Contact Information: Andrew Spejewski, EPA Press Office, 617-918-1014
BOSTON – The U.S. Environmental Protection Agency announced today that it has ordered the City of Brockton to carry out a number of projects to improve its wastewater treatment system. The city's treatment plant, which discharges to the Salisbury Plain River, has consistently failed to meet pollution discharge limits in its federal permit over the last decade.
Inspections by EPA and the Massachusetts Department of Environmental Protection (DEP) and the plant's own reports document equipment failures, operator errors, chemical feed problems and chronic bypassing of treatment equipment at the plant. This has led to excessive discharges of sewage solids, bacteria, ammonia and chlorine into the river, which flows to the Matfield River which downstream becomes the Taunton River.
The discharges had the potential to cause significant aquatic ecosystem system damage and public health problems in the river, especially during the dry season when water levels in the river are lower.
"This order lays out a clear and reasonable path for the city to improve the facility's performance so Brockton-area residents can get the environmental protection they deserve," said Robert W. Varney, regional administrator of EPA's New England Office. "The city has already begun setting aside money for sewer and treatment upgrades and this order will help ensure that these improvements are realized."

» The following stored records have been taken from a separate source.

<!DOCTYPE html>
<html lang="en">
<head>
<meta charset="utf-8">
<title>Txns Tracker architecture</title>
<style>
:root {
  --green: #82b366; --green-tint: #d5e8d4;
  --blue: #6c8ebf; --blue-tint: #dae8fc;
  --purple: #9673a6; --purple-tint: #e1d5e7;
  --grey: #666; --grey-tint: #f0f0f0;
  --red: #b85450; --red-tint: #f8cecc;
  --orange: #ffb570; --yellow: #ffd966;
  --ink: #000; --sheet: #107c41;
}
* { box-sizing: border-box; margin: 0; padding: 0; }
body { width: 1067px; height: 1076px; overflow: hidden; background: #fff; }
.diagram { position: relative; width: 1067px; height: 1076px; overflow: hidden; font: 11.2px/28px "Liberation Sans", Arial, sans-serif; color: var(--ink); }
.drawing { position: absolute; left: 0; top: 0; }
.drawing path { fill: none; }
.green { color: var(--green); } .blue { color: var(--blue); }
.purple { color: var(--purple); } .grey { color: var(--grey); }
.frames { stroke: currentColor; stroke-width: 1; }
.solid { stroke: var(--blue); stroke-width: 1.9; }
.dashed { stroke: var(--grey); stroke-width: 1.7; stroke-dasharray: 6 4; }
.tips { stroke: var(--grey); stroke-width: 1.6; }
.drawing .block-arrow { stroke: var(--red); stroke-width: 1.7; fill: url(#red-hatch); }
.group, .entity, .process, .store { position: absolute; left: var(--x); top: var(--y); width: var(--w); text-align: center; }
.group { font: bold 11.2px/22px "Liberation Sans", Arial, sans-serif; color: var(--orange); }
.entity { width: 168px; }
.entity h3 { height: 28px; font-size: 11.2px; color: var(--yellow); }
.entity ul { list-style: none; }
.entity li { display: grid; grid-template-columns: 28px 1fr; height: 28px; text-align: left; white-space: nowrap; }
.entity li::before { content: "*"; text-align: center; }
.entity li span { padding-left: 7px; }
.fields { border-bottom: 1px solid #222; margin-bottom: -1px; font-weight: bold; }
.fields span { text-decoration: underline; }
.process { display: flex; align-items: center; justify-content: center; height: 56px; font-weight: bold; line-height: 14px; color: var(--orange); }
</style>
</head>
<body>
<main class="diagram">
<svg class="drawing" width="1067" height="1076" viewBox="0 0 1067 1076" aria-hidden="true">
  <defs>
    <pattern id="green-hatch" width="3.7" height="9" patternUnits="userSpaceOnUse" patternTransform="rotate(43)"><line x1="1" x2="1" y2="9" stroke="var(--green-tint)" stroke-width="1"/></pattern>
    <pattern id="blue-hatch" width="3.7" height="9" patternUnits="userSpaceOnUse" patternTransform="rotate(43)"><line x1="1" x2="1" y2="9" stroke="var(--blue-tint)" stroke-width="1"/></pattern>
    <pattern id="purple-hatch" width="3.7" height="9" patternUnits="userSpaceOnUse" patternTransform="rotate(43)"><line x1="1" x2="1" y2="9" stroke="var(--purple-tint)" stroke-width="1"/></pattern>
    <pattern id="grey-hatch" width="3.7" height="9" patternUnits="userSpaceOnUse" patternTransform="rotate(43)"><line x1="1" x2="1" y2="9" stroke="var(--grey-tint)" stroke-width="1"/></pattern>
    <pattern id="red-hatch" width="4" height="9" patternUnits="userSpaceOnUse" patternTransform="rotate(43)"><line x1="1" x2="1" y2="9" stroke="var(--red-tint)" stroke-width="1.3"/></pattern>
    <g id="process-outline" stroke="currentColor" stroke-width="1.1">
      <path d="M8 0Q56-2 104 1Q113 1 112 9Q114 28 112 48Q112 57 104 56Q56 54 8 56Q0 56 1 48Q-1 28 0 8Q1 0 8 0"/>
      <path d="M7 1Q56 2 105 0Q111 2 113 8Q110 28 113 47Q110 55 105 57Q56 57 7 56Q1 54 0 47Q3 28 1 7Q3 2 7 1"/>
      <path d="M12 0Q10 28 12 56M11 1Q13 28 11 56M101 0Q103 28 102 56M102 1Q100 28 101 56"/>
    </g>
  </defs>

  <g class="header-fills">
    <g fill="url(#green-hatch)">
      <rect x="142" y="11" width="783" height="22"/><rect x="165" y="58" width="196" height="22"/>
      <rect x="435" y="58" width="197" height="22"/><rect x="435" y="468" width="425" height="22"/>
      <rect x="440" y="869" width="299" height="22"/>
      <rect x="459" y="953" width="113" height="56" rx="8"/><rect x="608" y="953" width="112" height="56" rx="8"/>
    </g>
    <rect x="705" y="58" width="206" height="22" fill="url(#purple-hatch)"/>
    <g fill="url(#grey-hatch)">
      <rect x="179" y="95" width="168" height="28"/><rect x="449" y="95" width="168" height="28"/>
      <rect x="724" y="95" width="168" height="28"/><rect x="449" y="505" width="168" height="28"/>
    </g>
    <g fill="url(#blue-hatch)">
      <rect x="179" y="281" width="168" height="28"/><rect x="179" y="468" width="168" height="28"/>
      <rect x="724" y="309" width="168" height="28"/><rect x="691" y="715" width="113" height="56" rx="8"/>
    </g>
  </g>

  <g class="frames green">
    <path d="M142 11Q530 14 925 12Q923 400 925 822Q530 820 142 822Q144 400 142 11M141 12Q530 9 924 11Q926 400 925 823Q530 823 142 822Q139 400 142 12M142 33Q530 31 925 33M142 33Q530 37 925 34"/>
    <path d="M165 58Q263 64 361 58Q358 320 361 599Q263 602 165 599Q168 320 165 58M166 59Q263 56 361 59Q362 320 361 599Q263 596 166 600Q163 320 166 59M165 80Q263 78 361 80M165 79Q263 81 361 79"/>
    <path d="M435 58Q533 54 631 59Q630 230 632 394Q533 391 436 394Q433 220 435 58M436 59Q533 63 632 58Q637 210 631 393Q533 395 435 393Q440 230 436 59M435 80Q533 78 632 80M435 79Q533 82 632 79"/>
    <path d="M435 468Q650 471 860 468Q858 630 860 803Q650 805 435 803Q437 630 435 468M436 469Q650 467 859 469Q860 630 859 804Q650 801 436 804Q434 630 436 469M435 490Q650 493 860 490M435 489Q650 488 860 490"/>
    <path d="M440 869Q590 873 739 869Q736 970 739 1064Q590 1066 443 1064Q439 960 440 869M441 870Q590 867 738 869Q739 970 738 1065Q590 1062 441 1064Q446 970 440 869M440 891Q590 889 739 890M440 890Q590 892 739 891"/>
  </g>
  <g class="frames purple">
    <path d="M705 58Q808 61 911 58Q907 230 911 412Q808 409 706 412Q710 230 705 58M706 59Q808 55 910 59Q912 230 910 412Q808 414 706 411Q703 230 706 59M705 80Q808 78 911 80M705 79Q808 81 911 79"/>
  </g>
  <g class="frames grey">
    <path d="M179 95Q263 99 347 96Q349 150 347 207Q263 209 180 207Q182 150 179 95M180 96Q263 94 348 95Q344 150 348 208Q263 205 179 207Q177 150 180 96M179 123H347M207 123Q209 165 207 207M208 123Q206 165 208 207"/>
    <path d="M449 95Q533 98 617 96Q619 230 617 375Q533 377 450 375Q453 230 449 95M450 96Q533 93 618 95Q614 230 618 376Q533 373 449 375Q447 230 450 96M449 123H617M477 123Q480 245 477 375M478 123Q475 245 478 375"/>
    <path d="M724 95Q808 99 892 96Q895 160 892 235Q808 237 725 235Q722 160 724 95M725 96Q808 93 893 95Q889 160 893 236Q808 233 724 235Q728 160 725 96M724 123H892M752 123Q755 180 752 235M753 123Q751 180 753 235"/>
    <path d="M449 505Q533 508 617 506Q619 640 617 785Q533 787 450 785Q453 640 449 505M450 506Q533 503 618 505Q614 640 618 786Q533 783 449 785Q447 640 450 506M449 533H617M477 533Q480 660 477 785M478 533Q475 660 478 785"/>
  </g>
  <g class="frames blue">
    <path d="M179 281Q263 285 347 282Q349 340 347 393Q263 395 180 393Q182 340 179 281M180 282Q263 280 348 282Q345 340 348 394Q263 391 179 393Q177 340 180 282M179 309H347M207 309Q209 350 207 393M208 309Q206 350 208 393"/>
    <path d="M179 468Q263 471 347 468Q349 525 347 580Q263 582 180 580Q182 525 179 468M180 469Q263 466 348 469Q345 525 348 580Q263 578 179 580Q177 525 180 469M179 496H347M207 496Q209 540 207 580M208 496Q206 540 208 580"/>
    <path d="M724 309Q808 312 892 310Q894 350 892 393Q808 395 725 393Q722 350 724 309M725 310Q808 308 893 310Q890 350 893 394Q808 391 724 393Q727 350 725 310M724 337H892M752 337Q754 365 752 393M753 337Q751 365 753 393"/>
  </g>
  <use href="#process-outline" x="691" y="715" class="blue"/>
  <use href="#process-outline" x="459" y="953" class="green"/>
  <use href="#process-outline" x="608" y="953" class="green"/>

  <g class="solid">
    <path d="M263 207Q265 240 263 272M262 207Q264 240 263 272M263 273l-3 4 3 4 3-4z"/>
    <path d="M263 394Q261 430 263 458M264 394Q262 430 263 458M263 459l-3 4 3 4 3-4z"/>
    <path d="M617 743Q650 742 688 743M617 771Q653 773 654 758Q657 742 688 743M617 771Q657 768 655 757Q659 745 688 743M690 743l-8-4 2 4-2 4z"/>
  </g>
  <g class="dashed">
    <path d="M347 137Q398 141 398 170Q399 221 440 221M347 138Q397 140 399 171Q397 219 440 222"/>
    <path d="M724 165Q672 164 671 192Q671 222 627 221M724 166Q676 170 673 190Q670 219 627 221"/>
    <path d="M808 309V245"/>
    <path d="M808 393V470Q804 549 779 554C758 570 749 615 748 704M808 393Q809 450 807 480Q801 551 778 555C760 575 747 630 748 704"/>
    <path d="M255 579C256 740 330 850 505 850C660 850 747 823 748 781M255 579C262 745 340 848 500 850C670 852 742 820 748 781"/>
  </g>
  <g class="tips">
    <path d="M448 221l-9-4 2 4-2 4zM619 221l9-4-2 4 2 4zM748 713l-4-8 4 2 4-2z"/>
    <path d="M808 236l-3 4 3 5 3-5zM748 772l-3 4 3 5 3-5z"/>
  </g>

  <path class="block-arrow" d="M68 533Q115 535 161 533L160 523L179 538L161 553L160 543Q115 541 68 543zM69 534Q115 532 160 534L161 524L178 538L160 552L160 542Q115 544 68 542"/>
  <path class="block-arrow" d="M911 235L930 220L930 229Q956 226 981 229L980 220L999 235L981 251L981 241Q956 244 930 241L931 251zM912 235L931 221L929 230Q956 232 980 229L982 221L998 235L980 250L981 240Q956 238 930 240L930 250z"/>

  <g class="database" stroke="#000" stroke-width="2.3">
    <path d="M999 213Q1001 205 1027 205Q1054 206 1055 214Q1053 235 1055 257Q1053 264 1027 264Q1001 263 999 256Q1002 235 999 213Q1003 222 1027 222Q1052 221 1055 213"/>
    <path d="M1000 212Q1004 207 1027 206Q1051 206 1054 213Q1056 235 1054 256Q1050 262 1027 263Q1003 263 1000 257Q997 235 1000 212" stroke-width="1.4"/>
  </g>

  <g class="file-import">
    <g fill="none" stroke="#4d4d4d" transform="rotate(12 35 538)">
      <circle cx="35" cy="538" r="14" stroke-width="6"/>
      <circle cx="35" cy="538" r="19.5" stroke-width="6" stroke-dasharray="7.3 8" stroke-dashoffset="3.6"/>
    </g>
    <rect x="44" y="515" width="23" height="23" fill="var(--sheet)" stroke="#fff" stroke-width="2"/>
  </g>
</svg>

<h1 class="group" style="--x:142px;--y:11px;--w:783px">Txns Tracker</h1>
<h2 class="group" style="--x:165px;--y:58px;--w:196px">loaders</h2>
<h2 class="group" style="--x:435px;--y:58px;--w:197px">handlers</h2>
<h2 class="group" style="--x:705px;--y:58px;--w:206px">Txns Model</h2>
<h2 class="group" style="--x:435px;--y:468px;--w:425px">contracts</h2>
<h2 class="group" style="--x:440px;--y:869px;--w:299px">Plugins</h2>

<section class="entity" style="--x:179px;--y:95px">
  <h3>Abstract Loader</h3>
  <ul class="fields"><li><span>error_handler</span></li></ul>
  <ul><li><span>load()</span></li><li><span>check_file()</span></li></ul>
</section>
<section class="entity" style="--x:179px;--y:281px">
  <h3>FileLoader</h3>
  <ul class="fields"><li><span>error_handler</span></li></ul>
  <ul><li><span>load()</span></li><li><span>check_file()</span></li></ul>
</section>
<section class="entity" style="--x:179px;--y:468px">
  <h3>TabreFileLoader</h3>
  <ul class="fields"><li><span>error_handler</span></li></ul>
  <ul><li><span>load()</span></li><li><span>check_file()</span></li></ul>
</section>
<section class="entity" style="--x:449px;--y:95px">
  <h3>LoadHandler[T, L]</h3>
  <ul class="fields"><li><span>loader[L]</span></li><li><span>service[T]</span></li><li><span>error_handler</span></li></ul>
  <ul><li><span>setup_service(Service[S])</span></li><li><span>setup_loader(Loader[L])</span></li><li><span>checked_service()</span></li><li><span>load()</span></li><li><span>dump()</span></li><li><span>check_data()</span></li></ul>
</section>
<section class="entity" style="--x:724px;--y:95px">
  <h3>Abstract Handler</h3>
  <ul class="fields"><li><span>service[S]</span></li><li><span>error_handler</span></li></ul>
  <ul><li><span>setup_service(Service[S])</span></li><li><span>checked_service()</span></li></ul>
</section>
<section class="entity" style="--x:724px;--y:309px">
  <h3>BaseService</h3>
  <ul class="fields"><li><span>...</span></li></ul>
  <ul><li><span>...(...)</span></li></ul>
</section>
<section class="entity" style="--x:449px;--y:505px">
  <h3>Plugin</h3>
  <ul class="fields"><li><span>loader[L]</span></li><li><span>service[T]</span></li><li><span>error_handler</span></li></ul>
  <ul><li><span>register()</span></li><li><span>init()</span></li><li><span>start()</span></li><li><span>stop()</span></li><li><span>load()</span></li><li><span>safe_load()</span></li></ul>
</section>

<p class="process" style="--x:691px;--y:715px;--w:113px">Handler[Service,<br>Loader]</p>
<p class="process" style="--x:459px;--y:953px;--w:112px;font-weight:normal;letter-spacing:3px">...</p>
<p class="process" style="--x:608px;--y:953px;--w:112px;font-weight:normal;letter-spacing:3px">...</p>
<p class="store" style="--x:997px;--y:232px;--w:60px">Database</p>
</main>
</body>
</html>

Under the terms of the administrative order issued by EPA, the city must carry out a number of projects over the next four years to improve its wastewater treatment plant and sewage collection system. The projects range from replacement of aging equipment and odor control improvements to a significant upgrade of the treatment system to better remove ammonia from the plant's discharges. The order also requires the city to begin planning and design for longer-term projects necessary to upgrade its treatment plant and collection system. The dates for completion of these longer term projects will be the subject of further negotiations among EPA, DEP and the city followed by appropriate action by the agencies.